MOSCOW, December 27 (RIA Novosti) – Members of the State Duma Committee for Constitutional Legislation and Nation Building may consider a petition against the US adoption ban on January 14, committee chief said on Wednesday.
The online petition launched by the opposition newspaper Novaya Gazeta was signed by more than 100,000 people.
“The State Duma speaker requested us to announce our stance on this document. We will most likely hold the first committee meeting [of the spring session] on January 14,” committee chairman Vladimir Pligin said.
He added that this is the first such precedent in the political history of Russia and the State Duma has no rules of procedure for considering online petitions.
UNICEF Executive Director Anthony Lake on Wednesday urged “priority attention” to Russian children in currently in care institutions and said international adoption was an important alternative to institutionalization of children.
“Alternatives to the institutionalization of children are essential, including permanent foster care, domestic adoption and inter-country adoption,” Lake said in a statement.
Russia’s upper house of parliament on Wednesday unanimously voted in favor of the bill to ban adoptions of Russian children by US parents, which is part of Russia’s legal retaliation to the US Magnitsky Act. The newly minted US law denies visas to Russian officials deemed by Washington to be complicit in human rights abuses and freezes their US assets.
The legislation was overwhelmingly approved in its third and final reading by the lower house, the State Duma, last week. It will become a law after being signed by Russian President Vladimir Putin.

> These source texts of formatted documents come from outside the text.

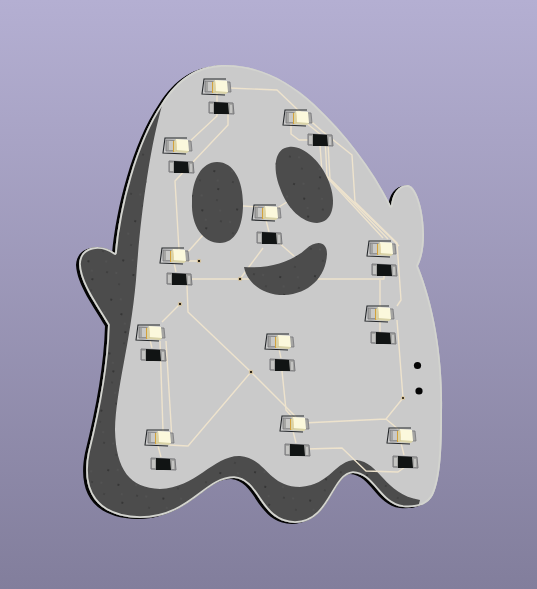
<!DOCTYPE html>
<html lang="en">
<head>
<meta charset="utf-8">
<title>Ghost circuit board</title>
<style>
:root {
  --sky-top: #b4afd2;
  --sky-bottom: #827e9c;
  --board: #cacaca;
  --mask: #4c4c4c;
  --fleck: #303030;
  --edge: #050505;
  --rim: #d3d4cf;
  --trace: #eee3cd;
  --metal: #a5a5a3;
  --metal-dark: #77777a;
  --chip: #111414;
  --lens: #fbf8dc;
  --lens-side: #d9d3a8;
  --gold: #d3a13c;
}
html, body { margin: 0; height: 100%; overflow: hidden; }
.canvas { display: block; width: 537px; height: 589px; }
.edge { fill: var(--edge); }
.board { fill: var(--board); }
.mask { fill: var(--mask); }
.rim { fill: none; stroke: var(--rim); stroke-width: 3.6; stroke-linejoin: round; }
.traces { fill: none; stroke: var(--trace); stroke-width: 1.4; stroke-linejoin: round; }
.vias circle { fill: #2c2418; stroke: #e2cfa6; stroke-width: 1; }
.holes { fill: var(--edge); }
</style>
</head>
<body>
<svg class="canvas" viewBox="0 0 537 589" role="img" aria-label="Smiling ghost shaped circuit board with LEDs and resistors">
  <defs>
    <linearGradient id="sky" x1="0" y1="0" x2="0" y2="1">
      <stop offset="0" stop-color="var(--sky-top)"/>
      <stop offset="1" stop-color="var(--sky-bottom)"/>
    </linearGradient>
    <pattern id="flecks" width="47" height="41" patternUnits="userSpaceOnUse" patternTransform="rotate(17)">
      <g fill="var(--fleck)">
        <circle cx="6" cy="8" r="1"/><circle cx="31" cy="5" r=".7"/><circle cx="20" cy="19" r="1.1"/>
        <circle cx="41" cy="24" r=".8"/><circle cx="9" cy="32" r=".7"/><circle cx="29" cy="35" r="1"/>
      </g>
      <g fill="#5b5b5b">
        <circle cx="15" cy="5" r=".8"/><circle cx="37" cy="14" r=".7"/><circle cx="3" cy="22" r=".8"/><circle cx="26" cy="27" r=".7"/>
      </g>
    </pattern>
    <path id="ghost" d="M222 65C254 64 286 78 314 104C345 133 372 168 391 206C392 194 398 185 408 185C418 187 424 214 424 235C424 247 422 258 418 266C435 308 443 360 442 412C442 446 441 478 433 495C427 506 415 508 403 507C379 504 374 474 353 473C332 475 331 522 295 523C259 522 260 480 234 478C205 478 190 518 140 518C97 517 80 492 88 452C100 404 107 362 108 325C97 306 80 284 79 264C80 245 101 243 115 253C119 208 135 143 162 103C178 78 197 66 222 65Z"/>
    <path id="shade" d="M163 102C149 150 140 220 136 280C130 346 116 388 115 430C116 470 130 488 160 489C196 488 214 455 240 456C266 458 268 487 300 487C331 485 335 460 356 460C380 462 384 494 420 500L412 530H60V100Z"/>
    <path id="eye-left" d="M217 162C234 162 243 181 243 204C243 227 235 243 220 243C203 243 191 226 192 202C192 179 202 162 217 162Z"/>
    <path id="eye-right" d="M289 147C303 145 321 161 329 182C337 203 333 222 317 223C303 223 287 209 280 188C272 167 275 148 289 147Z"/>
    <path id="mouth" d="M244 267C270 269 293 261 306 249C316 240 327 241 327 254C326 277 309 294 284 295C263 295 247 283 244 267Z"/>
    <clipPath id="ghost-clip"><use href="#ghost"/></clipPath>
    <g id="led">
      <path d="M9-8L-13-8L-15 7L8 8" fill="none" stroke="#25282b" stroke-width="1.1"/>
      <path d="M-12-6L13-5L14 5L-12 5Z" fill="var(--metal)" stroke="var(--metal-dark)" stroke-width=".8"/>
      <path d="M-9-5H-5V4H-9Z" fill="#c9c9c7"/>
      <path d="M-5-5H-1V6H-5Z" fill="var(--gold)"/>
      <path d="M-4-5L-2-7L-1 4L-4 6Z" fill="var(--lens-side)"/>
      <path d="M-2-7L10-6L11 5L-1 5Z" fill="var(--lens)"/>
      <path d="M-4 6L-1 4L11 5L9 7Z" fill="var(--lens-side)"/>
    </g>
    <g id="resistor">
      <path d="M-12-6L12-5L13 6L-12 5Z" fill="var(--metal)" stroke="var(--metal-dark)" stroke-width="1"/>
      <path d="M-11-4H-8V4H-11ZM9-3H11V5H9Z" fill="#c4c4c2"/>
      <path d="M-7-6L7-5L8 6L-7 6Z" fill="var(--chip)"/>
    </g>
  </defs>

  <rect id="background" width="537" height="589" fill="url(#sky)"/>

  <g id="body">
    <use class="edge" href="#ghost" x="-3" y="1"/>
    <use class="edge" href="#ghost" x="-1.5" y=".5"/>
    <use class="board" href="#ghost"/>
    <g clip-path="url(#ghost-clip)">
      <use class="mask" href="#shade"/>
      <use href="#shade" fill="url(#flecks)"/>
      <use class="rim" href="#ghost"/>
    </g>
  </g>

  <g class="traces">
    <path d="M229 88L277 90L298 110L322 131L352 155L355 202L397 243L401 300L397 306"/>
    <path d="M217 93V116L188 143"/>
    <path d="M228 112V125L175 181L179 250"/>
    <path d="M291 123V134L299 140H312"/>
    <path d="M320 145L322 172L383 238"/>
    <path d="M328 143L330 179L391 238L399 246"/>
    <path d="M305 122L325 138L327 176L388 239"/>
    <path d="M243 206L258 207M266 220L269 232M274 210L287 202M277 241L294 256"/>
    <path d="M186 254L203 235M186 261H199M187 279H240L263 248M240 279L384 279V264M187 285L188 312L251 372L296 417"/>
    <path d="M251 372L188 446L169 445M160 341L163 431M166 341L172 440M162 322L180 304"/>
    <path d="M380 280V307M380 321V332M397 320L403 398L386 419L303 423M386 419L398 429"/>
    <path d="M282 371L286 410L293 418M306 449L342 448L366 471L398 472L405 467"/>
    <path d="M174 263L176 272M150 340L152 348M279 349L281 358M158 446L161 457M293 431L296 443M401 443L404 455"/>
  </g>

  <g id="face">
    <g class="mask">
      <use href="#eye-left"/><use href="#eye-right"/><use href="#mouth"/>
    </g>
    <g fill="url(#flecks)">
      <use href="#eye-left"/><use href="#eye-right"/><use href="#mouth"/>
    </g>
  </g>

  <g class="vias">
    <circle cx="199" cy="261" r="1.8"/><circle cx="240" cy="279" r="1.8"/><circle cx="180" cy="304" r="1.8"/>
    <circle cx="251" cy="372" r="1.8"/><circle cx="403" cy="398" r="1.6"/>
  </g>
  <g class="holes">
    <circle cx="417.5" cy="365.5" r="3.6"/><circle cx="419" cy="391" r="3.6"/>
  </g>

  <g id="resistors">
    <use href="#resistor" x="221" y="108"/><use href="#resistor" x="320" y="140"/>
    <use href="#resistor" x="181" y="167"/><use href="#resistor" x="269" y="238"/>
    <use href="#resistor" x="179" y="279"/><use href="#resistor" x="384" y="270"/>
    <use href="#resistor" x="383" y="338"/><use href="#resistor" x="153" y="355"/>
    <use href="#resistor" x="282" y="365"/><use href="#resistor" x="163" y="464"/>
    <use href="#resistor" x="297" y="450"/><use href="#resistor" x="405" y="462"/>
  </g>
  <g id="leds">
    <use href="#led" x="217" y="87"/><use href="#led" x="298" y="118"/>
    <use href="#led" x="178" y="146"/><use href="#led" x="267" y="213"/>
    <use href="#led" x="175" y="256"/><use href="#led" x="382" y="249"/>
    <use href="#led" x="380" y="314"/><use href="#led" x="151" y="333"/>
    <use href="#led" x="280" y="342"/><use href="#led" x="160" y="438"/>
    <use href="#led" x="295" y="424"/><use href="#led" x="402" y="436"/>
  </g>
</svg>
</body>
</html>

The president defended the bill in heated remarks at a recent press conference, but avoided saying whether or not he would sign it into law.
Russia’s Foreign Ministry denied on Wednesday US allegations that the law would be in violation of the 1989 UN convention on child rights.
The Kremlin rights council, an advisory body, also criticized the adoption bill in a statement on Tuesday, saying it violated the Russian Constitution and the country’s international obligations and was ridden with “legislative flaws.”
Foreign Minister Sergei Lavrov, Education Minister Dmitry Livanov and Deputy Prime Minister Olga Golodets have spoken against the bill.